In the article The She-man: Postmodern Bi-sexed Performance in Film and Video, Chris Straayer defines what she considers to be “the She-man.” She writes, “the She-man is glaringly bi-sexed rather than obscurely androgynous or merely bisexual. Rather than undergoing a downward gender mobility, he has enlarged himself with feminine gender and feminine sexuality” (263). In other words, “the She-man” in Straayer’s terminology is a post-modern performatvie figure, predominantly seen in music video or concert performance, which is a male performer who capitalizes on femininity to elevate their sexuality, while also making apparent their masculinity. Straayer uses the lead singer of Dead or Alive in the music video “Save You All My Kisses” as an axample. Straayer explains, “the lead (male) singer appears extremely androgynousbut emanates a distinctly feiminine sexual energy. This sexuality is both emphasized and kept separate by a silver codpiece prominently shown during a vertical track up his/her body. Also signaling maleness is is Adam’s apple” (276). Clearly, the She-man is more than just a drag figure, as feminine sexual energy is created or obtained by more than just putting on a dress. It is difficult to generate a list of examples that fit this rather distinct definition. I think where Straayer’s argument becomes most interesting is whether a “He-woman” is at all possible. Straayer believes that there are a few possible figures similar to a “He-woman” such as a “She-butch,” but these figure are yet to exist, at least at the time this article was written (Summer 1990). One such figure is what Straayer calls the “the nouveau lesbian butch” which is, “the contemporary lesbian who self-consciously deconstructs/constructs the male body via transgressive sexual prosthesis and practices” (280). Again, this is a hard descriptions to find examples for, but I beleive the closest a “performer” has come to achieving the “nouveau lesbian butch” would be Lady Gaga in 2011 at the VMA’s, an award show in which Gaga came as her alter-ego “Joe Calderone. To open the show, Gaga enters in a simple black suit and white t-shirt, her short, greasy black hair is swept back like a 50’s male pop icon. Gaga exudes a masculine sexual energy and embodies masculinity with her gestures and prosthetic sideburns extenders. To further project a hypermasculine image, Gaga goes on a [self?]depricating rant, in which she critizes Lady Gaga’s femininity. The performance ends when Joe, or lady Gaga, begin to sing one of her hit songs. All her masculine sexual energy is disrobed when her voice reaches that first, recongnizably feminine note of a song about a girl dealing with a break up. Suddenly, even though she has not changed her appearance, Gaga is no longer a “nouveau lesbian butch,” but instead a woman simply in drag.
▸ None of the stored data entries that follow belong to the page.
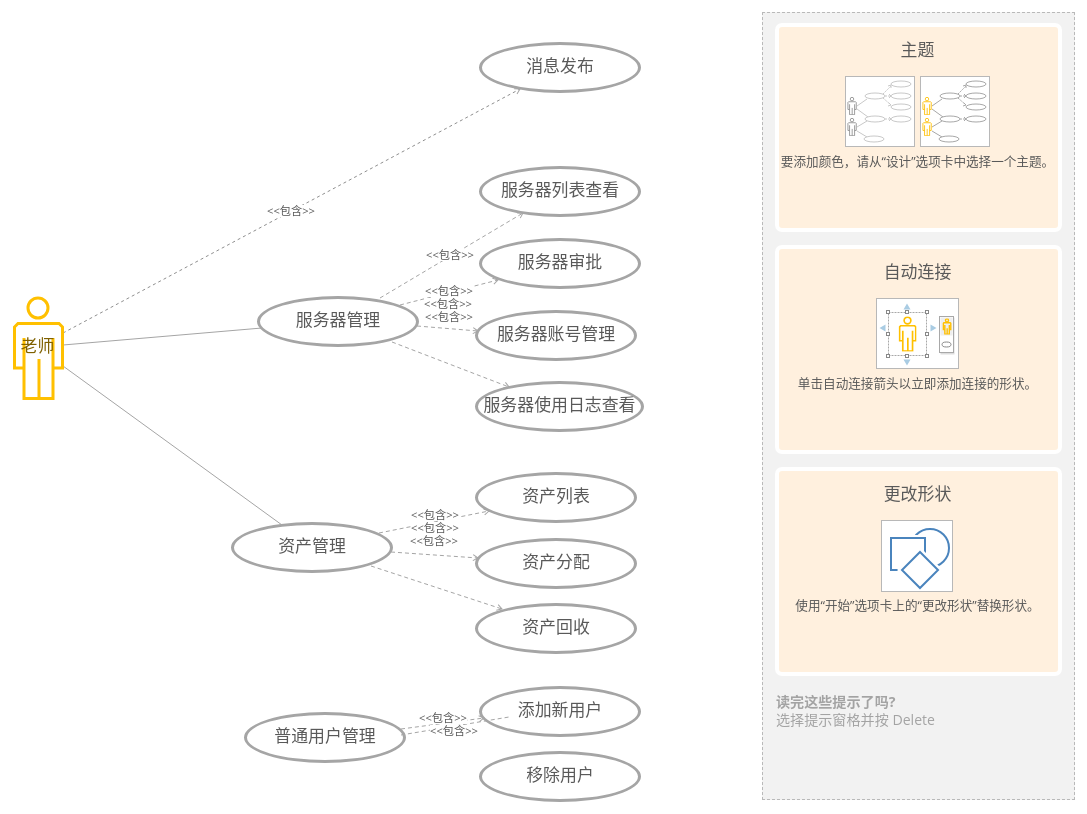
<!DOCTYPE html>
<html lang="zh-CN">
<head>
<meta charset="utf-8">
<title>老师用例图</title>
<style>
:root {
  --ink: #595959;
  --line: #a5a5a5;
  --gold: #ffc000;
  --gold-ink: #7f6000;
  --panel: #f2f2f2;
  --card: #fff0de;
  --muted: #a3a3a3;
  --blue: #4a84bd;
  --sky: #a9cce3;
}
* { box-sizing: border-box; margin: 0; padding: 0; }
body {
  position: relative;
  width: 1087px;
  height: 814px;
  overflow: hidden;
  background: #fff;
  color: var(--ink);
  font-family: "Open Sans", "Noto Sans CJK SC", sans-serif;
}
svg { display: block; fill: none; }
.symbols { position: absolute; width: 0; height: 0; }

.links { position: absolute; left: 0; top: 0; stroke: var(--line); }
.include { stroke-dasharray: 4 3; }
.include line { marker-end: url(#open-arrow); }
.include .long { stroke: #8f8f8f; stroke-dasharray: 3 3; }

.usecase {
  position: absolute;
  display: flex;
  align-items: center;
  justify-content: center;
  width: 162px;
  height: 51px;
  padding-bottom: 6px;
  border: 3px solid var(--line);
  border-radius: 50%;
  background: #fff;
  font-size: 16.9px;
  white-space: nowrap;
}
.usecase.wide { width: 169px; }

.tag {
  position: absolute;
  width: 48px;
  height: 12px;
  background: #fff;
  font-size: 11.2px;
  line-height: 12px;
  text-align: center;
  white-space: nowrap;
}

.actor { position: absolute; left: 11.5px; top: 295.5px; width: 52px; height: 104px; color: var(--gold); }
.actor svg { stroke-width: 3; }
.actor span {
  position: absolute;
  left: 0;
  top: 38px;
  width: 52px;
  color: var(--gold-ink);
  font-size: 16.9px;
  line-height: 24px;
  text-align: center;
}

.tips {
  position: absolute;
  left: 762px;
  top: 12px;
  display: flex;
  flex-direction: column;
  gap: 13px;
  width: 313px;
  height: 788px;
  padding: 10px 12px;
  border: 1px dashed #b9b9b9;
  background: var(--panel);
}
.card {
  display: flex;
  flex-direction: column;
  align-items: center;
  width: 287px;
  height: 209px;
  padding: 10px 2px 0 0;
  border: 4px solid #fff;
  border-radius: 7px;
  background: var(--card);
}
.card h2 { height: 39px; font-size: 16.9px; font-weight: 400; line-height: 25px; }
.card p { margin-top: 6px; font-size: 12.6px; line-height: 18px; white-space: nowrap; }
.figures { display: flex; gap: 5px; height: 71px; }
.figures svg { border: 1px solid #b8b8b8; background: #fff; }
.figures .shapes { margin-right: 2px; }
.plain { color: #8f8f8f; stroke: #c9c9c9; }
.themed { color: var(--gold); stroke: #a8a8a8; }
.done { padding-left: 1px; margin-top: 4px; color: var(--muted); font-size: 14.1px; line-height: 18px; }
.done strong { display: block; font-weight: 700; }
</style>
</head>
<body>

<svg class="symbols" aria-hidden="true">
  <defs>
    <symbol id="person" viewBox="0 0 52 104">
      <g stroke="currentColor">
        <circle cx="26" cy="12" r="10"/>
        <path d="M12 72H2.5V31L6 27.5H47L50.5 31V72H41M12 42V102.5H41V42M27 63V102"/>
      </g>
    </symbol>
    <symbol id="mini-diagram" viewBox="0 0 68 69">
      <path d="M11 29L21 22M11 32L22 40M11 50L21 44M11 54L21 60"/>
      <path d="M37 17L45 9M39 19H45M37 21L45 28M39 42H45" stroke-dasharray="2 1"/>
      <path d="M42 9L45 8L45 11M43 17L45 19L43 21M43 26L45 28L42 29M43 40L45 42L43 44"/>
      <g fill="#fff">
        <ellipse cx="55" cy="7" rx="10" ry="3"/>
        <ellipse cx="55" cy="19" rx="10" ry="3"/>
        <ellipse cx="55" cy="30" rx="10" ry="3"/>
        <ellipse cx="55" cy="42" rx="10" ry="3"/>
        <ellipse cx="29" cy="19" rx="10" ry="3"/>
        <ellipse cx="29" cy="42" rx="10" ry="3"/>
        <ellipse cx="28" cy="62" rx="10" ry="3"/>
      </g>
      <use href="#person" x="1" y="20" width="10" height="18" stroke-width="5"/>
      <use href="#person" x="1" y="41" width="10" height="18" stroke-width="5"/>
    </symbol>
    <marker id="open-arrow" markerUnits="userSpaceOnUse" markerWidth="8" markerHeight="8" refX="6" refY="4" orient="auto">
      <path d="M1 1L6 4L1 7" fill="none" stroke="#a5a5a5"/>
    </marker>
  </defs>
</svg>

<main>
  <svg class="links" width="1087" height="814" aria-hidden="true">
    <line x1="63" y1="345" x2="262" y2="328"/>
    <line x1="63" y1="366" x2="282" y2="525"/>
    <g class="include">
      <line class="long" x1="63" y1="333" x2="520" y2="89"/>
      <line x1="380" y1="298" x2="523" y2="213"/>
      <line x1="400" y1="305" x2="498" y2="280"/>
      <line x1="417" y1="326" x2="478" y2="331"/>
      <line x1="392" y1="342" x2="509" y2="387"/>
      <line x1="379" y1="533" x2="489" y2="511"/>
      <line x1="391" y1="552" x2="478" y2="558"/>
      <line x1="371" y1="566" x2="502" y2="609"/>
    </g>
  </svg>

  <div class="actor">
    <svg width="52" height="104" aria-hidden="true"><use href="#person" width="52" height="104"/></svg>
    <span>老师</span>
  </div>

  <div class="usecase" style="left:257px;top:296px">服务器管理</div>
  <div class="usecase" style="left:231px;top:522px">资产管理</div>
  <div class="usecase" style="left:244px;top:712px">普通用户管理</div>

  <div class="usecase" style="left:479px;top:42px">消息发布</div>
  <div class="usecase" style="left:479px;top:166px">服务器列表查看</div>
  <div class="usecase" style="left:479px;top:238px">服务器审批</div>
  <div class="usecase" style="left:475px;top:310px">服务器账号管理</div>
  <div class="usecase wide" style="left:475px;top:381px">服务器使用日志查看</div>
  <div class="usecase" style="left:475px;top:472px">资产列表</div>
  <div class="usecase" style="left:475px;top:538px">资产分配</div>
  <div class="usecase" style="left:475px;top:603px">资产回收</div>
  <div class="usecase" style="left:479px;top:686px">添加新用户</div>
  <div class="usecase" style="left:479px;top:751px">移除用户</div>

  <svg class="links" width="1087" height="814" aria-hidden="true">
    <g class="include">
      <line x1="401" y1="729" x2="484" y2="718"/>
      <path d="M401 735L509 717"/>
    </g>
  </svg>

  <span class="tag" style="left:267px;top:205px">&lt;&lt;包含&gt;&gt;</span>
  <span class="tag" style="left:426px;top:249px">&lt;&lt;包含&gt;&gt;</span>
  <span class="tag" style="left:425px;top:285px">&lt;&lt;包含&gt;&gt;</span>
  <span class="tag" style="left:424px;top:298px">&lt;&lt;包含&gt;&gt;</span>
  <span class="tag" style="left:425px;top:311px">&lt;&lt;包含&gt;&gt;</span>
  <span class="tag" style="left:411px;top:509px">&lt;&lt;包含&gt;&gt;</span>
  <span class="tag" style="left:411px;top:522px">&lt;&lt;包含&gt;&gt;</span>
  <span class="tag" style="left:410px;top:535px">&lt;&lt;包含&gt;&gt;</span>
  <span class="tag" style="left:419px;top:712px">&lt;&lt;包含&gt;&gt;</span>
  <span class="tag" style="left:430px;top:725px">&lt;&lt;包含&gt;&gt;</span>
</main>

<aside class="tips">
  <section class="card">
    <h2>主题</h2>
    <div class="figures">
      <svg class="plain" width="70" height="71" aria-hidden="true"><use href="#mini-diagram" width="68" height="69"/></svg>
      <svg class="themed" width="70" height="71" aria-hidden="true"><use href="#mini-diagram" width="68" height="69"/></svg>
    </div>
    <p>要添加颜色，请从“设计”选项卡中选择一个主题。</p>
  </section>

  <section class="card">
    <h2>自动连接</h2>
    <div class="figures">
      <svg class="themed" width="83" height="71" viewBox="1.5 1.5 81 69" aria-hidden="true">
        <rect x="13" y="15" width="38" height="43" stroke-dasharray="2 1"/>
        <use href="#person" x="23" y="19" width="18" height="35" stroke-width="5"/>
        <g fill="#fff" stroke="#888">
          <rect x="11" y="13" width="3" height="3"/><rect x="30" y="13" width="3" height="3"/><rect x="50" y="13" width="3" height="3"/>
          <rect x="11" y="35" width="3" height="3"/><rect x="50" y="35" width="3" height="3"/>
          <rect x="11" y="57" width="3" height="3"/><rect x="30" y="57" width="3" height="3"/><rect x="50" y="57" width="3" height="3"/>
        </g>
        <path d="M28 12L31.5 6L35 12ZM28 62H35L31.5 68ZM10 27V34L4 30.5ZM55 27V34L61 30.5Z" fill="var(--sky)" stroke="none"/>
        <rect x="65" y="20" width="14" height="37" fill="#ddd" stroke="none"/>
        <rect x="64" y="19" width="14" height="36" fill="#fff"/>
        <rect x="65" y="20" width="12" height="18" fill="#eee" stroke="none"/>
        <use href="#person" x="66" y="21" width="11" height="16" stroke-width="9"/>
        <ellipse cx="71" cy="47" rx="4.5" ry="2.5" stroke="#888"/>
      </svg>
    </div>
    <p>单击自动连接箭头以立即添加连接的形状。</p>
  </section>

  <section class="card">
    <h2>更改形状</h2>
    <div class="figures">
      <svg class="shapes" width="72" height="72" viewBox="1 1 70 70" stroke="var(--blue)" stroke-width="2" aria-hidden="true">
        <circle cx="49" cy="28" r="19"/>
        <rect x="10" y="18" width="34" height="32" fill="#fff" stroke="#fff" stroke-width="6"/>
        <rect x="10" y="18" width="34" height="32"/>
        <path d="M39 32L57 50L39 68L21 50Z" fill="#fff" stroke="#fff" stroke-width="7"/>
        <path d="M39 32L57 50L39 68L21 50Z"/>
      </svg>
    </div>
    <p>使用“开始”选项卡上的“更改形状”替换形状。</p>
  </section>

  <p class="done"><strong>读完这些提示了吗?</strong>选择提示窗格并按 Delete</p>
</aside>

</body>
</html>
Straayer, Chris. “Chapter 4: The She-man: Postmodern Bi-sexed Performance in Film and Video.” Deviant Eyes, Deviant Bodies: Sexual Re-orientations in Film and Video. New York: Columbia UP, 1996. 262-80. Print.